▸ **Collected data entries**
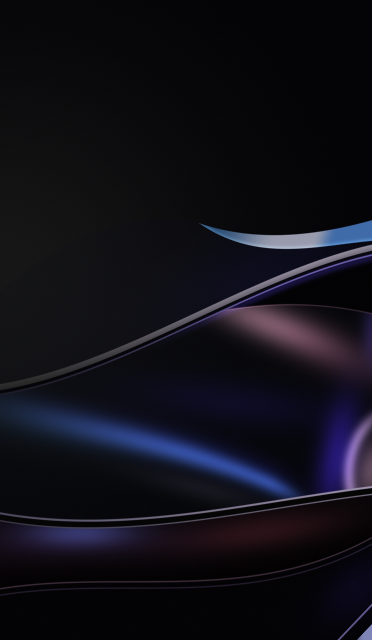
This background is drawn by a WebGL 1 fragment shader. Its source:

```glsl
precision highp float;
// Dark glassy sheets with silver rims, a pale blue ribbon and soft neon reflections.
uniform vec2 u_resolution;

// Cubic through four heights at t = 0, 1/3, 2/3 and 1.
float curve(float t, vec4 h) {
  t *= 3.0;
  float a = t - 1.0, b = t - 2.0, c = t - 3.0;
  return dot(h, vec4(-a * b * c / 6.0, t * b * c / 2.0, -t * a * c / 2.0, t * a * b / 6.0));
}

// Soft elliptical light, tilted by an angle.
float glow(vec2 p, vec2 center, vec2 radius, float angle) {
  float c = cos(angle), s = sin(angle);
  p -= center;
  vec2 q = vec2(c * p.x + s * p.y, c * p.y - s * p.x) / radius;
  return exp(-dot(q, q));
}

float bell(float d, float width) {
  return exp(-d * d / (width * width));
}

// Antialiased half plane and stroke.
float fill(float d) {
  float soft = 0.8 / u_resolution.y;
  return smoothstep(-soft, soft, d);
}

float stroke(float d, float halfWidth) {
  return fill(halfWidth - abs(d));
}

float hash(vec2 p) {
  vec3 q = fract(p.xyx * 0.1031);
  q += dot(q, q.yzx + 33.33);
  return fract((q.x + q.y) * q.z);
}

void main() {
  vec2 p = gl_FragCoord.xy / u_resolution.y;
  float x = gl_FragCoord.x / u_resolution.x;
  p.x = x * 0.582;

  vec3 haze = vec3(0.074, 0.074, 0.068) * glow(p, vec2(0.0, 0.56), vec2(0.34, 0.33), 0.0);

  // Signed heights above the main edges.
  float band = p.y - curve(x, vec4(0.395, 0.456, 0.544, 0.613));
  float shelf = p.y - curve(x, vec4(0.198, 0.188, 0.210, 0.239));
  float base = p.y - curve(x, vec4(0.080, 0.091, 0.099, 0.160));
  float rim = p.y - 0.524 + 0.29 * (x - 0.78) * (x - 0.78);

  // Middle panel with its coloured reflections.
  vec3 color = vec3(0.018, 0.020, 0.035) + haze * 0.5;
  color += vec3(0.40, 0.29, 0.33) * glow(p, vec2(0.415, 0.497), vec2(0.105, 0.028), -0.38);
  color += vec3(0.15, 0.08, 0.11) * glow(p, vec2(0.51, 0.455), vec2(0.10, 0.035), -0.45);
  color += vec3(0.12, 0.09, 0.24) * glow(p, vec2(0.585, 0.48), vec2(0.018, 0.05), 0.0);
  color += vec3(0.025, 0.02, 0.10) * glow(p, vec2(0.37, 0.37), vec2(0.16, 0.035), -0.12);
  color += vec3(0.025, 0.05, 0.065) * glow(p, vec2(0.02, 0.35), vec2(0.20, 0.04), -0.25);
  color += vec3(0.06, 0.06, 0.075) * glow(p, vec2(0.32, 0.235), vec2(0.11, 0.018), -0.25);

  // Blue streak, wide and faint on the left, narrow and bright on the right.
  float streak = p.y - curve(x, vec4(0.362, 0.316, 0.258, 0.154));
  float reach = smoothstep(-0.15, 0.55, x) * (1.0 - smoothstep(0.72, 0.86, x));
  color += vec3(0.15, 0.25, 0.48) * reach * bell(streak, mix(0.026, 0.010, x));
  color += vec3(0.03, 0.03, 0.13) * reach * bell(streak - 0.012, 0.026);

  // Indigo glow and lavender arc at the right.
  color += vec3(0.12, 0.07, 0.42) * glow(p, vec2(0.527, 0.285), vec2(0.028, 0.085), -0.18);
  float arc = length(p - vec2(0.671, 0.258)) - 0.125;
  color += vec3(0.42, 0.34, 0.44) * bell(arc, 0.010) * smoothstep(0.39, 0.32, p.y);
  color += vec3(0.36, 0.27, 0.32) * glow(p, vec2(0.582, 0.265), vec2(0.026, 0.05), -0.2);

  // Black wedge above the panel, edged by a thin rosy rim.
  float wedge = smoothstep(0.56, 0.65, x);
  color = mix(color, vec3(0.010, 0.009, 0.016), fill(rim) * wedge);
  color += vec3(0.32, 0.22, 0.27) * stroke(rim, 0.0010) * wedge * (1.1 - 0.6 * x);

  // Upper sheet, then the dark space over it.
  vec3 sheet = vec3(0.020, 0.021, 0.036) + haze * 0.8;
  sheet += vec3(0.015, 0.015, 0.065) * glow(p, vec2(0.42, 0.57), vec2(0.18, 0.07), 0.4);
  color = mix(color, sheet, fill(band));
  float t = (x - 0.536) / 0.464;
  float ribbonTop = p.y - curve(t, vec4(0.651, 0.6335, 0.637, 0.656));
  float ribbonLow = p.y - curve(t, vec4(0.651, 0.6146, 0.6133, 0.6237));
  float crest = p.y - curve(x / 0.536, vec4(0.545, 0.616, 0.655, 0.651));
  vec3 space = vec3(0.013, 0.013, 0.022) + haze;
  color = mix(color, space, fill(x < 0.536 ? crest : ribbonTop));

  // Pale ribbon with a slanted change to blue.
  float slant = x - 0.6 * (p.y - 0.625);
  vec3 ribbon = mix(vec3(0.16, 0.30, 0.46), vec3(0.60, 0.61, 0.68), smoothstep(0.56, 0.75, slant));
  ribbon = mix(ribbon, vec3(0.25, 0.42, 0.66), smoothstep(0.84, 0.90, slant));
  ribbon += vec3(0.10, 0.14, 0.15) * bell(ribbonLow, 0.004);
  color = mix(color, ribbon, fill(ribbonLow) * fill(-ribbonTop) * step(0.536, x));

  // Silver band: light strip, dark groove and violet hairline.
  vec3 silver = mix(vec3(0.19), vec3(0.60, 0.57, 0.64), smoothstep(0.0, 0.85, x));
  color = mix(color, vec3(0.020, 0.020, 0.035), stroke(band + 0.007, 0.004));
  color = mix(color, silver * (0.85 + 25.0 * band), stroke(band, 0.0048));
  color = mix(color, silver * vec3(0.62, 0.58, 0.85), stroke(band + 0.0115, 0.0013));
  color += vec3(0.08, 0.06, 0.22) * bell(band + 0.016, 0.006) * smoothstep(0.35, 0.75, x);

  // Lower panel with blue and wine reflections.
  vec3 lower = vec3(0.032, 0.020, 0.030);
  lower += vec3(0.13, 0.17, 0.34) * glow(p, vec2(0.125, 0.168), vec2(0.085, 0.024), 0.0);
  lower += vec3(0.06, 0.03, 0.07) * glow(p, vec2(0.10, 0.15), vec2(0.19, 0.04), 0.0);
  lower += vec3(0.13, 0.05, 0.06) * glow(p, vec2(0.41, 0.168), vec2(0.13, 0.028), 0.12);
  lower *= smoothstep(-0.01, 0.07, base) * 0.7 + 0.3;
  color = mix(color, lower, fill(-shelf));
  vec3 edge = mix(vec3(0.30, 0.28, 0.36), vec3(0.62, 0.58, 0.68), x);
  color = mix(color, vec3(0.02), stroke(shelf + 0.006, 0.005));
  color = mix(color, edge, stroke(shelf, 0.0016));
  color = mix(color, edge * 0.75, stroke(shelf + 0.0115, 0.0010));

  // Black foot with faint double lines and a bright corner.
  vec3 foot = vec3(0.012, 0.011, 0.018);
  foot += vec3(0.03, 0.02, 0.09) * glow(p, vec2(0.56, 0.08), vec2(0.07, 0.04), 0.7);
  color = mix(color, foot, fill(-base));
  color += vec3(0.22, 0.16, 0.20) * stroke(base, 0.0011);
  color += vec3(0.13, 0.10, 0.16) * stroke(base + 0.010, 0.0010);
  float corner = p.y - 0.055 + 1.05 * (0.582 - p.x);
  color += vec3(0.34, 0.31, 0.48) * stroke(corner, 0.0022);
  color = mix(color, vec3(0.50, 0.52, 0.72), fill(-corner - 0.030) * smoothstep(0.54, 0.57, p.x));

  // Fine grain against banding.
  color += (hash(gl_FragCoord.xy) - 0.5) * 0.005;
  gl_FragColor = vec4(color, 1.0);
}
```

▸ **Problem statement**
Look for the word "space". Copy out every line of the data that has it.

▸ **Output of the task**
  // Upper sheet, then the dark space over it.
  vec3 space = vec3(0.013, 0.013, 0.022) + haze;
  color = mix(color, space, fill(x < 0.536 ? crest : ribbonTop));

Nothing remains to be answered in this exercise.